Posts Tagged ‘bites’

Trivia Thursday: How much do you REALLY know about fire ants?

Thursday, August 2nd, 2012

Many people know that if you step on a fire ant mound, you’re probably going to get bitten. Do you know what to do if they attack you or your child? How much do you REALLY know about fire ants?!

It only takes fire ants 10 seconds to swarm when they’ve been disturbed. True or False?

True. Most fire ants only attack people or animals when their mounds are disturbed or they feel threatened. However, once bothered, it only takes 10 seconds for a swarm of angry fire ants to attack. The swarm tends to climb very quickly in a vertical direction — such as up your legs (yikes!) if you walk into their mound. Fire ant bites inflict a burning sensation and cause the development of small bumps on the skin that turn red and fill with white fluid a few days later.
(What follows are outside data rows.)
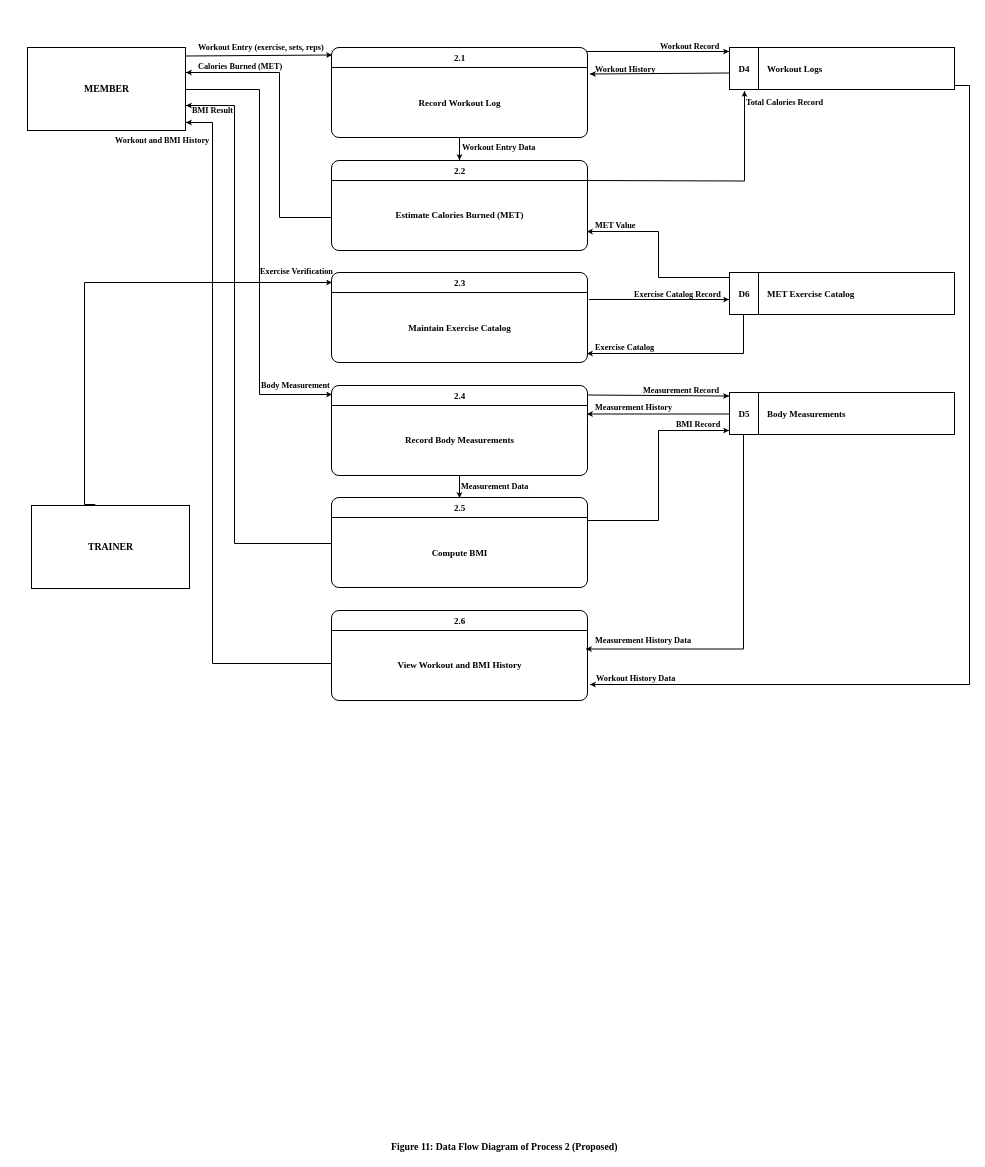
<!DOCTYPE html>
<html lang="en">
<head>
<meta charset="utf-8">
<title>Data Flow Diagram of Process 2</title>
<style>
:root { --ink: #000; --paper: #fff; }
* { box-sizing: border-box; margin: 0; padding: 0; }
html, body { width: 985px; height: 1167px; overflow: hidden; background: var(--paper); }
body { font: bold 9px/12px "Liberation Serif", "Times New Roman", serif; color: var(--ink); }
.diagram { position: relative; width: 985px; height: 1167px; overflow: hidden; }
.flows { position: absolute; left: 0; top: 0; }
.flows .lines { fill: none; stroke: var(--ink); stroke-width: 1; }
.entity, .store { position: absolute; display: flex; border: 1px solid var(--ink); }
.entity { width: 159px; height: 84px; align-items: center; justify-content: center; font-size: 9.75px; }
.member { left: 27px; top: 47px; }
.trainer { left: 31px; top: 505px; }
.processes { position: absolute; left: 331px; top: 47px; width: 257px; display: flex; flex-direction: column; gap: 21.6px; list-style: none; }
.process { height: 91px; display: flex; flex-direction: column; border: 1px solid var(--ink); border-radius: 8px; text-align: center; }
.process h2 { height: 20px; font: inherit; line-height: 20px; border-bottom: 1px solid var(--ink); }
.process p { flex: 1; display: flex; align-items: center; justify-content: center; }
.store { left: 729px; width: 226px; height: 43px; align-items: stretch; }
.store b { width: 29px; display: flex; align-items: center; justify-content: center; border-right: 1px solid var(--ink); }
.store span { display: flex; align-items: center; padding-left: 8px; }
.logs { top: 47px; }
.catalog { top: 272px; }
.body { top: 392px; }
.label { position: absolute; font-size: 8.25px; line-height: 10px; white-space: nowrap; }
.caption { position: absolute; left: 391px; top: 1141px; font-size: 9.75px; white-space: nowrap; }
</style>
</head>
<body>
<main class="diagram">
  <svg class="flows" width="985" height="1167" viewBox="0 0 985 1167" aria-hidden="true">
    <defs>
      <marker id="arrow" markerUnits="userSpaceOnUse" markerWidth="8" markerHeight="8" refX="6" refY="3" orient="auto">
        <path d="M0 0L6 3L0 6L1.5 3Z" fill="#000"/>
      </marker>
    </defs>
    <g class="lines" marker-end="url(#arrow)">
      <g id="member-flows">
        <path marker-end="url(#arrow)" d="M186 56L332 55"/>
        <path marker-end="url(#arrow)" d="M332 217.5H279.5V72.5H186"/>
        <path marker-end="url(#arrow)" d="M186 89.5H259.5V394.5H332"/>
        <path marker-end="url(#arrow)" d="M332 543.5H234.5V105.5H186"/>
        <path marker-end="url(#arrow)" d="M332 663.5H212.5V122.5H186"/>
      </g>
      <g id="trainer-flow">
        <path marker-end="url(#arrow)" d="M95 505.5V504.5H84.5V282.5H332"/>
      </g>
      <g id="process-flows">
        <path marker-end="url(#arrow)" d="M459.5 138V160"/>
        <path marker-end="url(#arrow)" d="M459.5 475V498"/>
      </g>
      <g id="store-flows">
        <path marker-end="url(#arrow)" d="M587 51.5H729"/>
        <path marker-end="url(#arrow)" d="M729 73L590 74"/>
        <path marker-end="url(#arrow)" d="M587 180.5L744.5 181V91"/>
        <path marker-end="url(#arrow)" d="M729 277.5H658.5V231.5H587"/>
        <path marker-end="url(#arrow)" d="M589 299.5H729"/>
        <path marker-end="url(#arrow)" d="M743.5 315V353.5H587"/>
        <path marker-end="url(#arrow)" d="M587 395L729 396"/>
        <path marker-end="url(#arrow)" d="M729 414H587"/>
        <path marker-end="url(#arrow)" d="M587 520.5H658.5V430.5H729"/>
        <path marker-end="url(#arrow)" d="M743.5 435V649H586"/>
        <path marker-end="url(#arrow)" d="M955 85.5H969.5V684.5H590"/>
      </g>
    </g>
  </svg>

  <div class="entity member">MEMBER</div>
  <div class="entity trainer">TRAINER</div>

  <ol class="processes">
    <li class="process"><h2>2.1</h2><p>Record Workout Log</p></li>
    <li class="process"><h2>2.2</h2><p>Estimate Calories Burned (MET)</p></li>
    <li class="process"><h2>2.3</h2><p>Maintain Exercise Catalog</p></li>
    <li class="process"><h2>2.4</h2><p>Record Body Measurements</p></li>
    <li class="process"><h2>2.5</h2><p>Compute BMI</p></li>
    <li class="process"><h2>2.6</h2><p>View Workout and BMI History</p></li>
  </ol>

  <div class="store logs"><b>D4</b><span>Workout Logs</span></div>
  <div class="store catalog"><b>D6</b><span>MET Exercise Catalog</span></div>
  <div class="store body"><b>D5</b><span>Body Measurements</span></div>

  <span class="label" style="left:198px;top:43px">Workout Entry (exercise, sets, reps)</span>
  <span class="label" style="left:198px;top:62px">Calories Burned (MET)</span>
  <span class="label" style="left:192px;top:106px">BMI Result</span>
  <span class="label" style="left:115px;top:136px">Workout and BMI History</span>
  <span class="label" style="left:462px;top:143px">Workout Entry Data</span>
  <span class="label" style="left:260px;top:267px">Exercise Verification</span>
  <span class="label" style="left:261px;top:381px">Body Measurement</span>
  <span class="label" style="left:461px;top:482px">Measurement Data</span>
  <span class="label" style="left:660px;top:42px">Workout Record</span>
  <span class="label" style="left:595px;top:65px">Workout History</span>
  <span class="label" style="left:746px;top:98px">Total Calories Record</span>
  <span class="label" style="left:595px;top:221px">MET Value</span>
  <span class="label" style="left:634px;top:290px">Exercise Catalog Record</span>
  <span class="label" style="left:595px;top:343px">Exercise Catalog</span>
  <span class="label" style="left:643px;top:386px">Measurement Record</span>
  <span class="label" style="left:595px;top:403px">Measurement History</span>
  <span class="label" style="left:676px;top:420px">BMI Record</span>
  <span class="label" style="left:595px;top:636px">Measurement History Data</span>
  <span class="label" style="left:596px;top:674px">Workout History Data</span>

  <p class="caption">Figure 11: Data Flow Diagram of Process 2 (Proposed)</p>
</main>
</body>
</html>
Keep your wilderness wits about you and watch your step to avoid their mounds. If you’re ever attacked, quickly brush the ants off your skin and move away from the area. A few methods will help reduce the severity of ant bites:

  • Wash the area with soap and water
  • Apply ice
  • Take an antihistamine
  • Apply a paste of baking soda and water to help swelling and itching
  • Avoid scratching the area

While most people do not experience symptoms beyond those mentioned above, children or people allergic to fire ants might suffer more. Seek emergency medical help immediately if you or someone else experiences:

  • Chest pain
  • Severe sweating
  • Loss of breath
  • Serious swelling
  • Slurred speech

Fire ants only live in dirt mounds outside. True or False?

False. While fire ants tend to nest outdoors in mounds built of dirt, other environmental factors, such as heavy rainfall and flooding, can cause them to seek new dwelling places — such as your home or office. In search of dry areas and access to food sources, these unwelcomed guests have been known to invade and colonize in the walls of buildings, pipes, plumbing units, under sidewalks and even automobiles, among other places. Indoor infestation can quickly cause damage to light and other electrical fixtures, air conditioners and building structures.

Fortunately, there are several control methods for fire ants. Some options include fumigation, baits, mechanical removal as well as other methods. Contact a local pest control professional to help identify the severity of the problem plus the best way to monitor and prevent future infestations.

In less than 10 seconds, an unwary scientist was stung more than 250 times on one leg when he carelessly knelt on a collapsed fire ant mound. The sterile pustules developed to this stage in three days. Image and cutline courtesy of USDA National Agricultural Library Image Galleries. Photo by Daniel Wojcik.

In less than 10 seconds, an unwary scientist was stung more than 250 times on one leg when he carelessly knelt on a collapsed fire ant mound. The sterile pustules developed to this stage in three days. Image and cutline courtesy of USDA National Agricultural Library Image Galleries. Photo by Daniel Wojcik.